As a chef and holistic health counselor, what inspires you to go Food Waste-LESS in the kitchen?

Food waste is a global problem.  Approximately 40% of food purchased is thrown away, ending up in our landfills which has negative implications for the environment.  What hurts the environment ultimately hurts us.  Furthermore, many people complain that buying and eating healthy foods is too expensive.  However, by being strategic about our food purchases and eliminating waste, it is most likely less expensive to cook whole foods from scratch. 

I love all of the delicious, wholesome, and nutritious recipes on your website.  How do you come up with so many ideas to use all of the food in your refrigerator, freezer and pantry? 

Recipes are just formulas and roadmaps.  They are meant to be tweaked and adapted (unless you're baking - in which case you have to have some idea about what you're doing.)  There are certain types of recipes (like soups, salads, grain bowls, pastas and frittatas) that really lend themselves to flexibility.   

Can you tell us a little more about your cookbook, Kitchen Matters?  Do you focus on Going Food Waste-LESS in your new book? 

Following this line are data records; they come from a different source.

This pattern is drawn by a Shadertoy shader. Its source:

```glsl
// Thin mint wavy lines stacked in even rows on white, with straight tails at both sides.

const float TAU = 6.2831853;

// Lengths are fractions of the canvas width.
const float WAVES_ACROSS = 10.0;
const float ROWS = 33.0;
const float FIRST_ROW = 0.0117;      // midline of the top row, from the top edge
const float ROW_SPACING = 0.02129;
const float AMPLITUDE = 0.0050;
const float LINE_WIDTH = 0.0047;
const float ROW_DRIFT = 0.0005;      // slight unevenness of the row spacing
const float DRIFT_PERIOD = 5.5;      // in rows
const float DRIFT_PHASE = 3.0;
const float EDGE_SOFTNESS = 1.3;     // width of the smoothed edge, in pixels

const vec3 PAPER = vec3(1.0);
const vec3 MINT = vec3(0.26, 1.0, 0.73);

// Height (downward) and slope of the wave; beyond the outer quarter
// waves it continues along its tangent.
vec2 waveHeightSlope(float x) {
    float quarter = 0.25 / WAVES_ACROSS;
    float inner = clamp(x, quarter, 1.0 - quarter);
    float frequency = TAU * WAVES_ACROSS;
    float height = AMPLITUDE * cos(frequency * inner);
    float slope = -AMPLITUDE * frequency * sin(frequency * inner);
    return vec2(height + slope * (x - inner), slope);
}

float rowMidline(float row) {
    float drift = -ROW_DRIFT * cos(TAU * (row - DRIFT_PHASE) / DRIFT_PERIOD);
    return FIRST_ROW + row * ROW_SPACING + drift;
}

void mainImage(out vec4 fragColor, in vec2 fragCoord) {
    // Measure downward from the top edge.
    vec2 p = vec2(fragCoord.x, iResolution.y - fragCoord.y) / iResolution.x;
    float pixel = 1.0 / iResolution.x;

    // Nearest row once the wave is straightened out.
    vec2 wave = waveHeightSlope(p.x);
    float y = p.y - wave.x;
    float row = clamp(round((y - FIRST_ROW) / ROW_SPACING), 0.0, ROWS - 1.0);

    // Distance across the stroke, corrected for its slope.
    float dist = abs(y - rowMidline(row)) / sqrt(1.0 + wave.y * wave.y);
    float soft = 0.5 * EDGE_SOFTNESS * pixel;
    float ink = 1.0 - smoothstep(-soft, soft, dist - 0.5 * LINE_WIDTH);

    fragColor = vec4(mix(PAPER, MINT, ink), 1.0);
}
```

My book Kitchen Matters is an extension of my in-person and online cooking classes.  It's a collection of my students' favorite recipes, the tips that created the most AH-HA moments in class, and a tome that supports an anti-inflammatory way of cooking and eating.  The book is not just about recipes and cooking though.  It also helps the reader set his/her kitchen up for a successful and enjoyable cooking experience.  My next book will have more tips for efficiently using the pantry and freezer, as well as transforming any leftovers into something delicious. 

What are some simple tips that us novice chefs can do in the kitchen to help Go Food Waste-LESS?

  • Write out a menu of meals (especially dinners) for the week ahead so that you are more likely to commit to cooking.  

  • Look to see what you have in your freezer, pantry and fridge and see if you can incorporate those ingredients into recipes before deciding on recipes.  

  • Label anything that goes into the freezer with both the name and date of the item.

  • Save washed vegetable scraps (e.g. carrot peels, asparagus bottoms, leek tops, mushroom stems) in a bag in the freezer to make vegetable stock down the road.

  • Almost any leftover (lasagne, enchiladas, casseroles, roasted veggies, grains) can be turned into a soup by pouring enough stock over it and reheating it.

  • Many items can be frozen if you don't think you'll use them before they spoil - cooked grains and legumes, steamed vegetables, stock and soups, and coconut milk, for exmaple.

  • There are also foods that people often throw out not realizing they are edible, like beet greens, radish, turnip and carrots tops.

Where can we find more Food Waste-LESS recipes from you?

I have lots of ideas on my website, in my cookbook "Kitchen Matters," and in my online classes . You can also follow me on Instagram @pamelasalzman where I often share Food Waste-LESS tips.